Aside from the kiwi, the tūī would have to be one of our most iconic New Zealand birds. Not shy and quite happy living in close proximity to humans and within our ‘modified’ environments, they are stunningly beautiful in appearance and possess a truly wonderful voice.
I found this quote from Captain Cook’s journal during his second voyage to New Zealand: “Under its throat hang two little tufts of snow-white feathers called pois (which being the Tahitian word for earrings, occasioned our giving that name to the bird); which is not more remarkable for the beauty of its plumage than the sweetness of its note. The flesh is also most delicious and was the greatest luxury the wood afforded us.” That last sentence, of course, not very applicable to today’s society and outlooks!
About the tūī
Tūī are very widespread living on all three main islands as well as many offshore islands. The only area where they are not as prevalent is in the drier, largely open country east of the Southern Alps. They occur in a variety of habitats from native forest and scrub (sometimes in exotic forests) to rural gardens, stands of flowering kōwhai and gums, and in suburban parks and gardens – a very adaptable bird. Despite the loss of the vast majority of lowland forest in New Zealand, tūī have benefited from the introduction to New Zealand of a variety of flowering and fruiting plants and hence their ‘liking’ to many man-altered environments. These new species, as well as sugar-water feeders, which are quite popular in gardens, now provide tūī with a reliable year-round supply of nectar and fruit.

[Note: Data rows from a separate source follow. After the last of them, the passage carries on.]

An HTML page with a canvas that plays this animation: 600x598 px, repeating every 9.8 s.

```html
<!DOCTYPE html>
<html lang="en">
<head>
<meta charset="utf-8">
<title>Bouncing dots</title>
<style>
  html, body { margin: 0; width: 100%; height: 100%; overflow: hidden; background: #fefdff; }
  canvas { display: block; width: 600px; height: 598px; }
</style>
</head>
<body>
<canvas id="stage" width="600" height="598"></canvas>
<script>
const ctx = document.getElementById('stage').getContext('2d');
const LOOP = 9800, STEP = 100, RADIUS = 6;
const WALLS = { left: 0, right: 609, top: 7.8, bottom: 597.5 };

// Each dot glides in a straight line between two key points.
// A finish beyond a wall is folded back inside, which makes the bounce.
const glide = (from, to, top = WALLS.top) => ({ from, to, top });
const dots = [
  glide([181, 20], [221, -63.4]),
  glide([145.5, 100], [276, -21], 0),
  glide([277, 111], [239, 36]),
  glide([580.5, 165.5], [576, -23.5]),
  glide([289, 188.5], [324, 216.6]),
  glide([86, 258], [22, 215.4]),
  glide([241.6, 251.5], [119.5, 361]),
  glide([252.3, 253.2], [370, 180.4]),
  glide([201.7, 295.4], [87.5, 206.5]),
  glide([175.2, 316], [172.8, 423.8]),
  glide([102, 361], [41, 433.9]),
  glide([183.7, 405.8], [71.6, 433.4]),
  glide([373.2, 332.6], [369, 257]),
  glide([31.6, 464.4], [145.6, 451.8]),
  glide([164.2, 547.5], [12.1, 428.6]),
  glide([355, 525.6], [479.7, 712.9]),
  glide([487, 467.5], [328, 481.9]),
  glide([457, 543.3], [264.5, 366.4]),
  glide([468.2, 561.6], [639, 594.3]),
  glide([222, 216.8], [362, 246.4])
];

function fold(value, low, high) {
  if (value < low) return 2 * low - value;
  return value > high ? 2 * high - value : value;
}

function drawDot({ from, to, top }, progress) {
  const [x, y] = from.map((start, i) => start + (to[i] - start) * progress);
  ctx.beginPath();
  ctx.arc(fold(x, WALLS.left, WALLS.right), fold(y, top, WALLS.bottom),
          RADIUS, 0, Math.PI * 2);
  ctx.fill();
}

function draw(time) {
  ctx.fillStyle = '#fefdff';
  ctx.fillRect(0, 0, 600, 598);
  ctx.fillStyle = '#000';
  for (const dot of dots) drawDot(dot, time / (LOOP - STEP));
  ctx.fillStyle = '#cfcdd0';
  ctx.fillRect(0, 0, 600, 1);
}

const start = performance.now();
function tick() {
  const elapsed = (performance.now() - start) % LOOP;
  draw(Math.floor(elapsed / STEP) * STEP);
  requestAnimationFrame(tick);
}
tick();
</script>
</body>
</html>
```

From a distance a tūī will look black, but with a closer look, especially in good light, they have a blue, green and bronze iridescent sheen. The back and sides of the neck have beautiful filamentous white feathers almost like a ‘veil’ of fine lacework. (This shows up well in the image on the opposite page). Of course the tūī’s most distinguishing feature and the one for which it is best known is the tuft (poi) of white, curled feathers on the throat. Also white are the small shoulder patches on their wings, which are only visible when in flight. Their physical size is around 30cm long with a weight of an adult male being 125 grams and a female lighter at about 90 grams.
Other than the size, there is no visual difference between a male and female. In scientific terms, this is referred to as monomorphic. Juveniles, on the other hand, are comparatively bland compared to the adults. Their feathers are more of a brown colour and lack the sheen of the older birds. The white throat tufts are completely absent until they mature.

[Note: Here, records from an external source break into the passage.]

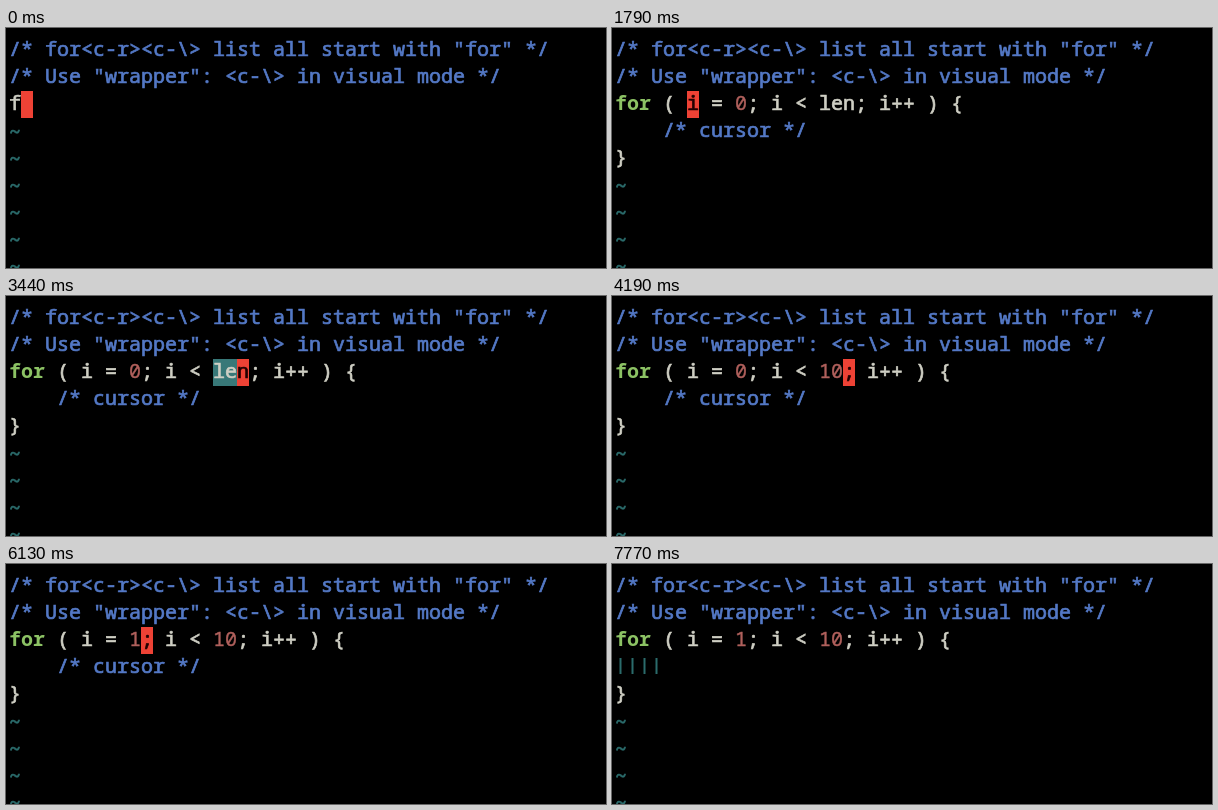
Write an HTML page that moves like this. It is 600 px wide and 240 px high and loops after 8000 ms.

```html
<!DOCTYPE html>
<html lang="en">
<head>
<meta charset="utf-8">
<title>Editor snippet</title>
<style>
  html, body { margin: 0; width: 600px; height: 240px; overflow: hidden; background: #000; }
  svg { display: block; }
  text { font: 500 20px "Noto Sans Mono", monospace; white-space: pre; fill: #cfcfc4; stroke: #cfcfc4; stroke-width: .7px; }
  .comment { fill: #5479c6; stroke: #5479c6; }
  .keyword { fill: #8cc264; stroke: none; font-weight: 700; }
  .number { fill: #b0605c; stroke: #b0605c; stroke-width: .4px; }
  .tilde { fill: #2b6c6c; stroke: #2b6c6c; }
  .guide { fill: #2b6c6c; }
  .select { fill: #387878; }
  .cursor { fill: #ee4235; }
  .under { fill: #200; stroke: #200; }
</style>
</head>
<body>
<svg id="screen" width="600" height="240"></svg>
<script>
const LOOP = 8000, COL = 12, ROW = 27, LEFT = 3, TOP = 9;
const screen = document.getElementById('screen');

const header = [
  '/* for<c-r><c-\\> list all start with "for" */',
  '/* Use "wrapper": <c-\\> in visual mode */'
];
const loop = (start, end, body = '    /* cursor */') =>
  [`for ( i = ${start}; i < ${end}; i++ ) {`, body, '}'];

// at: start time, cur: [column, row], sel: [first column, length], both in the typed lines
const steps = [
  { at: 0, lines: ['f'], cur: [1, 0] },
  { at: 150, lines: ['fo'], cur: [2, 0] },
  { at: 300, lines: ['for'], cur: [3, 0] },
  { at: 900, lines: ['for'] },
  { at: 1790, lines: loop(0, 'len'), cur: [6, 0] },
  { at: 2690, lines: loop(0, 'len') },
  { at: 2840, lines: loop(0, 'len'), cur: [10, 0] },
  { at: 3440, lines: loop(0, 'len'), cur: [19, 0], sel: [17, 3] },
  { at: 4040, lines: loop(0, 1), cur: [18, 0] },
  { at: 4190, lines: loop(0, 10), cur: [19, 0] },
  { at: 5230, lines: loop(0, 10), cur: [10, 0] },
  { at: 6130, lines: loop(1, 10), cur: [11, 0] },
  { at: 6730, lines: loop(1, 10), cur: [18, 0], sel: [17, 2] },
  { at: 7170, lines: loop(1, 10, ''), guides: 4 },
  { at: 7320, lines: loop(1, 10, ''), guides: 4, cur: [4, 1] },
  { at: 7770, lines: loop(1, 10, ''), guides: 4 }
];

const escape = s => s.replace(/&/g, '&amp;').replace(/</g, '&lt;');

const highlight = s => escape(s).replace(/(\/\*.*\*\/)|(\bfor\b)|(\d+)|~/g,
  (m, comment, keyword, number) => {
    const kind = comment ? 'comment' : keyword ? 'keyword' : number ? 'number' : 'tilde';
    return `<tspan class="${kind}" dy="${kind === 'tilde' ? 2 : 0}">${m}</tspan>`;
  });

const text = (col, row, content, kind = '') =>
  `<text class="${kind}" x="${LEFT + col * COL}" y="${TOP + row * ROW + 19}">${content}</text>`;

const block = (col, row, length, kind) =>
  `<rect class="${kind}" x="${LEFT + col * COL}" y="${TOP + row * ROW}" width="${length * COL}" height="${ROW}"/>`;

function render({ lines, cur, sel, guides = 0 }) {
  const rows = [...header, ...lines];
  while (rows.length < 9) rows.push('~');
  let out = sel ? block(sel[0], 2, sel[1], 'select') : '';
  rows.forEach((line, row) => out += text(0, row, highlight(line)));
  for (let i = 0; i < guides; i++)
    out += `<rect class="guide" x="${7.5 + i * COL}" y="94" width="2" height="16"/>`;
  if (cur) {
    const [col, row] = [cur[0], cur[1] + 2];
    out += block(col, row, 1, 'cursor') + text(col, row, escape(rows[row][col] || ''), 'under');
  }
  screen.innerHTML = out;
}

let shown;
function tick(now) {
  const t = now % LOOP;
  const step = steps.findLast(s => s.at <= t);
  if (step !== shown) render(shown = step);
  requestAnimationFrame(tick);
}
tick(0);
</script>
</body>
</html>
```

I think the tūī’s call is maybe one of the most iconic ‘Kiwi’ sounds. They are usually very vocal with a loud and complicated mix of tuneful notes. I love this description I found... “combined bellbird-like notes with added clicks, cackles, timber-like creaks, groans and wheezing sounds”.
Some of the wide range of tūī sounds are beyond the human register. Next time you see a tūī singing, stop and watch it. You will probably notice breaks in the sound yet the beak is still agape and the throat tufts throbbing or pulsating.
Each individual will have its own distinct sound or notes depending on the following (or all) factors – geography, locality, season or gender.
Behaviour, Ecology & Breeding
The tūī breeding season runs from September to February. This is also the time you will see their incredible display flights involving flying upwards, high above the bush and then making a noisy, speedy, near-vertical dive back into the canopy. Quite amazing to watch.
Nest building, incubation and brooding are all chores carried out by the female. The male will only jump in and lend a hand once the chicks are born and need feeding. The nest is a rough bulky structure of twigs and sticks, lined with fine grasses placed high in the canopy and will usually contain two to four white or pale-pink eggs, that are marked with reddish-brown spots and blotches. Incubation and fledging are relatively fast being 14 days and 23 days respectively.
The tūī’s diet can vary greatly depending on seasonal availability of nectar and fruits (their much preferred foods), though they are not adverse to supplementing that diet with large invertebrates, such as cicadas and stick insects, during the breeding season. Examples of the seasonal variation are over autumn when medium-sized fruit such as wineberry, māhoe, ngaio and rimu or kahikatea make up much of the diet and in winter when they may turn to flowering gums, varieties of banksias and tree lucerne along with sugar-water feeders in gardens.
Tūī in your garden
With tūī being predominantly nectar feeders like the bellbird, last issue’s advice can apply to the tūī.
The same sugar-water solution at a feeder is still a great idea, however, I would add that instead of a ratio of 1:5, I suggest a weaker mix of perhaps 1:8 (or about 140 grams per litre of water). The reason for this is to help dissuade the bees and wasps. If the bees and wasps do happen to find the solution, try simply moving it half a metre or so. The birds will have no problem finding it again, but the wasps and bees are not quite as smart and may take a week or two. (They may never find it again but if they do, it’s an easy task to just move it back again).
As always, it is crucial to wash the container out every few days (daily if possible) and r eplace with a fresh mix to prevent mould and bacteria forming, which can make birds very sick.